After the party’s poor showing in the 1928 elections, Hitler believed that the reason for this indisputable disaster was the public’s misunderstanding of his ideas. He then retired to Munich to dictate a sequel to Mein Kampf to expand on its ideas, this time with focus on foreign policy.
However (unlike with Mein Kampf) after Hitler finished dictating Das Zweites Buch no editing, revision, or correction took place. The first version of the 200-page manuscript was laid aside (in two copies) and was not prepared for printing, either immediately or later.
The obvious question is: Why? Why did the Eher-Verlag (Nazi Party publishing) not publish the book?
There is no conclusive evidence that would support any definite answer; however, some obvious suggestions can be offered as possible reasons. The first possible reason was simple: money.
Max Amann (head of the Eher-Verlag) was very good at making money (and thus had a very good nose for what would sell and what would not). In 1928, sales of Mein Kampf plummeted – the royalty register notes only 3,015 copies sold.
A new book by Hitler would immediately have begun competing with Mein Kampf. Right at this time when the party was forced, for financial reasons, to cancel its annual rally; could the party’s own publishing house be expected or asked to publish a book that would make sales of the slow moving second volume of Mein Kampf almost impossible?
Probably not. Consequently, it is highly likely that he dissuaded Hitler from publishing the work, at least at that particular point.
The second reason (which I believe to be far more likely) was content. During late 1920s, game-changing political events in Germany (and elsewhere) were happening so fast that within a (very) short time significant revisions of the manuscript would have been unavoidable.
In addition, foreign policy considerations might have also influenced Hitler’s decision not to publish the book. The open endorsement of a new war to conquer huge areas and the continually recurring disavowal of the 1914 borders as the goal of German policy could have made Hitler, particularly in the first years after 1933, see a publication of his “foreign policy position” as inopportune (he already had more than enough problems to deal with).
The third reason (actually, closely related to the second one) was time.
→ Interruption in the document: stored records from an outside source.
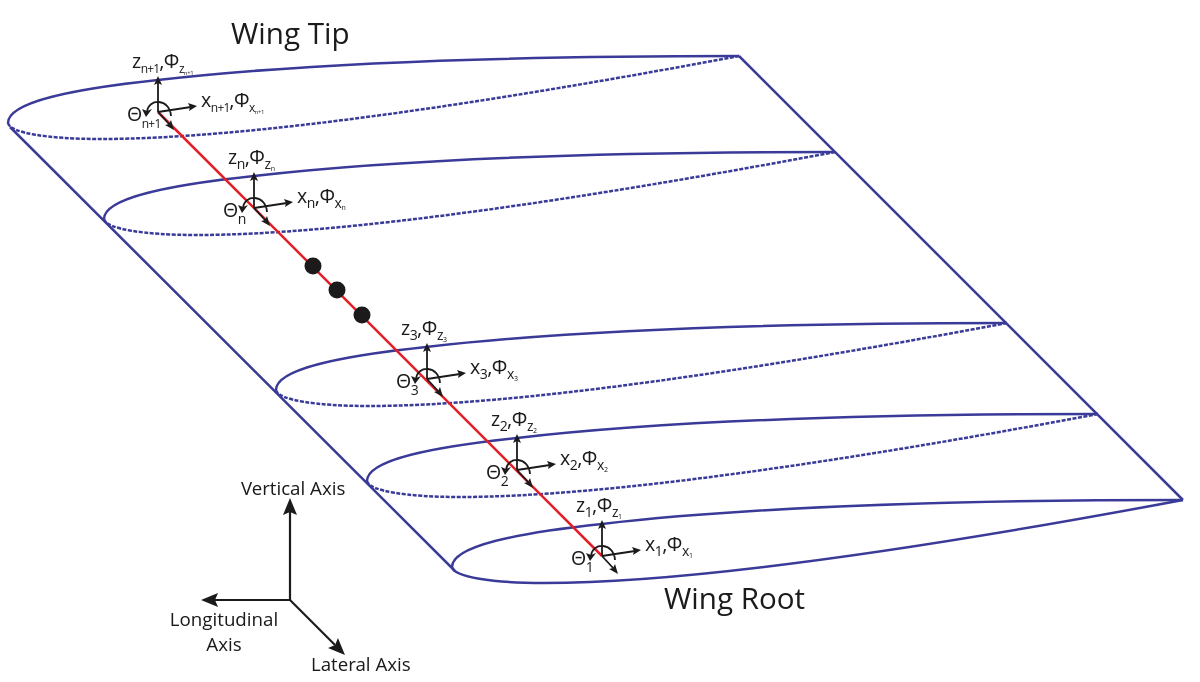
<!DOCTYPE html>
<html lang="en">
<head>
<meta charset="utf-8">
<title>Wing stations and axes</title>
<style>
:root { --wing: #3a3a98; --beam: #e31e26; --ink: #1c1a1b; --paper: #fff; }
* { box-sizing: border-box; }
body { margin: 0; background: var(--paper); }
.diagram { position: relative; width: 1200px; height: 682px; overflow: hidden; background: var(--paper); color: var(--ink); font-family: "Open Sans", "Noto Sans", sans-serif; white-space: nowrap; }
.drawing { position: absolute; inset: 0; display: block; }
.wing { fill: none; stroke: var(--wing); stroke-width: 2.5; }
.hidden-edge { stroke-dasharray: 4 1.5; }
.beam { stroke: var(--beam); stroke-width: 2.5; }
.axes { fill: none; stroke: var(--ink); stroke-width: 1.8; }
.triad { stroke: var(--ink); stroke-width: 2.2; }
.solid { fill: var(--ink); stroke: none; }
.title, .axis-name, .station, .station span { position: absolute; }
.title { margin: 0; font-size: 29.5px; font-weight: 400; line-height: 40px; }
.tip { left: 231px; top: 13px; }
.root { left: 664px; top: 578px; }
.axis-name { font-size: 18.7px; line-height: 20px; }
.vertical { left: 241px; top: 478px; }
.longitudinal { left: 168px; top: 606px; width: 112px; line-height: 25px; text-align: center; }
.lateral { left: 311px; top: 654px; }
.station { left: var(--x); top: var(--y); font-size: 19.5px; line-height: 20px; letter-spacing: -.4px; }
.z { left: -26px; top: -61px; }
.x { left: 43px; top: -22px; }
.theta { left: -31px; top: -8px; }
.station sub { position: relative; top: 5px; vertical-align: baseline; font-size: 14px; line-height: 0; }
.station sub sub { top: 2px; font-size: 7px; letter-spacing: 0; }
.station .theta sub { top: 7px; }
.station.long > span > sub { font-size: 12px; letter-spacing: -.8px; }
.station.long sub sub { font-size: 6px; letter-spacing: -.3px; }
</style>
</head>
<body>
<main class="diagram">
<svg class="drawing" width="1200" height="682" viewBox="0 0 1200 682" aria-hidden="true">
  <defs>
    <path id="upper" d="M-150 11C-150-10-85-23 0-32C130-47 330-56 581-56"/>
    <path id="lower" d="M-150 11C-148 21-110 27-58 27C90 27 330-9 581-56"/>
    <g id="local-axes">
      <path d="M0 0V-30M0 0L33-5M0 0L12 13M-11 0C-10-14 12-14 13 4"/>
      <polygon class="solid" points="0,-36 4,-27 0,-29 -4,-27"/>
      <polygon class="solid" points="39,-6 31,-1 32,-5 30,-9"/>
      <polygon class="solid" points="16,18 7,13 11,12 13,8"/>
      <polygon class="solid" points="-12,5 -16,-3 -11,-1 -6,-3"/>
    </g>
    <polygon id="arrowhead" class="solid" points="0,0 -17,7 -14,0 -17,-7"/>
  </defs>
  <g class="wing">
    <path d="M739 56L1183 500M10 127L455 571"/>
    <g id="upper-surfaces">
      <use href="#upper" x="158" y="112"/>
      <use href="#upper" x="254" y="208"/>
      <use href="#upper" x="426" y="379"/>
      <use href="#upper" x="517" y="470"/>
      <use href="#upper" x="602" y="556"/>
    </g>
    <use href="#lower" x="602" y="556"/>
    <g class="hidden-edge">
      <use href="#lower" x="158" y="112"/>
      <use href="#lower" x="254" y="208"/>
      <use href="#lower" x="426" y="379"/>
      <use href="#lower" x="517" y="470"/>
    </g>
  </g>
  <line class="beam" x1="158" y1="112" x2="602" y2="556"/>
  <g class="solid">
    <circle cx="313" cy="266" r="8.5"/>
    <circle cx="337" cy="290" r="8.5"/>
    <circle cx="362" cy="315" r="8.5"/>
  </g>
  <g class="axes">
    <use href="#local-axes" x="158" y="112"/>
    <use href="#local-axes" x="254" y="208"/>
    <use href="#local-axes" x="427" y="379"/>
    <use href="#local-axes" x="517" y="470"/>
    <use href="#local-axes" x="602" y="556"/>
  </g>
  <g class="triad">
    <line x1="290" y1="601" x2="290" y2="510"/>
    <line x1="290" y1="600" x2="212" y2="600"/>
    <line x1="290" y1="600" x2="335" y2="645"/>
    <use href="#arrowhead" transform="translate(290 498) rotate(-90)"/>
    <use href="#arrowhead" transform="translate(201 600) rotate(180)"/>
    <use href="#arrowhead" transform="translate(345 655) rotate(45)"/>
  </g>
</svg>

<h1 class="title tip">Wing Tip</h1>
<h2 class="title root">Wing Root</h2>

<div class="station long" style="--x:158px;--y:112px">
  <span class="z">z<sub>n+1</sub>,Φ<sub>z<sub>n+1</sub></sub></span>
  <span class="x">x<sub>n+1</sub>,Φ<sub>x<sub>n+1</sub></sub></span>
  <span class="theta">Θ<sub>n+1</sub></span>
</div>
<div class="station" style="--x:254px;--y:208px">
  <span class="z">z<sub>n</sub>,Φ<sub>z<sub>n</sub></sub></span>
  <span class="x">x<sub>n</sub>,Φ<sub>x<sub>n</sub></sub></span>
  <span class="theta">Θ<sub>n</sub></span>
</div>
<div class="station" style="--x:427px;--y:379px">
  <span class="z">z<sub>3</sub>,Φ<sub>z<sub>3</sub></sub></span>
  <span class="x">x<sub>3</sub>,Φ<sub>x<sub>3</sub></sub></span>
  <span class="theta">Θ<sub>3</sub></span>
</div>
<div class="station" style="--x:517px;--y:470px">
  <span class="z">z<sub>2</sub>,Φ<sub>z<sub>2</sub></sub></span>
  <span class="x">x<sub>2</sub>,Φ<sub>x<sub>2</sub></sub></span>
  <span class="theta">Θ<sub>2</sub></span>
</div>
<div class="station" style="--x:602px;--y:556px">
  <span class="z">z<sub>1</sub>,Φ<sub>z<sub>1</sub></sub></span>
  <span class="x">x<sub>1</sub>,Φ<sub>x<sub>1</sub></sub></span>
  <span class="theta">Θ<sub>1</sub></span>
</div>

<div class="axis-name vertical">Vertical Axis</div>
<div class="axis-name longitudinal">Longitudinal<br>Axis</div>
<div class="axis-name lateral">Lateral Axis</div>
</main>
</body>
</html>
The manuscript was completed in 1928, and in the following four years, Hitler and the National Socialist party took part in no less than five major national elections (1928, 1930, July 1932, November 1932, and March 1933).
Between this exertion, his hectic speaking schedule and day-to-day politicking, it is clear that Hitler and Max Annan simply never had the time to edit the manuscript properly, and correct any spelling or grammatical errors.
And when there would have been time to finish editing the book, Hitler was already in office—and thus there was simply no need for another book predicting what the new Chancellor was already doing.
Hence, the manuscript was neither edited nor published during the Nazi era and remains known as Zweites Buch, or “Second Book”. To keep the document strictly secret, in 1935 Hitler ordered that one copy should be kept in Hitler’s safe at his home in the Obersalzberg, and the other in the safe of the Eher Verlag in Munich.
In 1945, latter remained was discovered by an American officer in 1945 and was placed in storage – together with millions other documents generated by the gargantuan bureaucracy of the Third Reich.
The manuscript remained hidden within the archives of captured German records in Alexandria, Virginia, where in 1958 it was located by one Professor Gerhard Ludwig Weinberg – a German-born American diplomatic and military historian noted for his studies in the history of World War II.
Other sources (such as Arthur Kemp who also published The Second Book) claim that the document was found by a German historian named Erich Lauer and was only later transferred to Professor Weinberg.
Anyhow, this find led to his publication in 1961 of “Hitlers zweites Buch: Ein Dokument aus dem Jahr 1928” (“Hitler’s Second Book, a Document from the Year 1928”), later published in English as Hitler’s Second Book: The Unpublished Sequel to Mein Kampf (in this book I use the edition published by Enigma Books).
I analyze both books (Mein Kampf and Das Zweites Buch) using the same approach – I select Hitler’s statements that I deem the most relevant to the content of this book and add to them my analysis, recommendations and comments [in square brackets].
A word of caution: as Das Zweites Buch was never made public (unlike Mein Kampf, Hitler’s speeches and his “Table Talk”), it is somewhat unofficial and thus must be viewed with just a small grain of salt.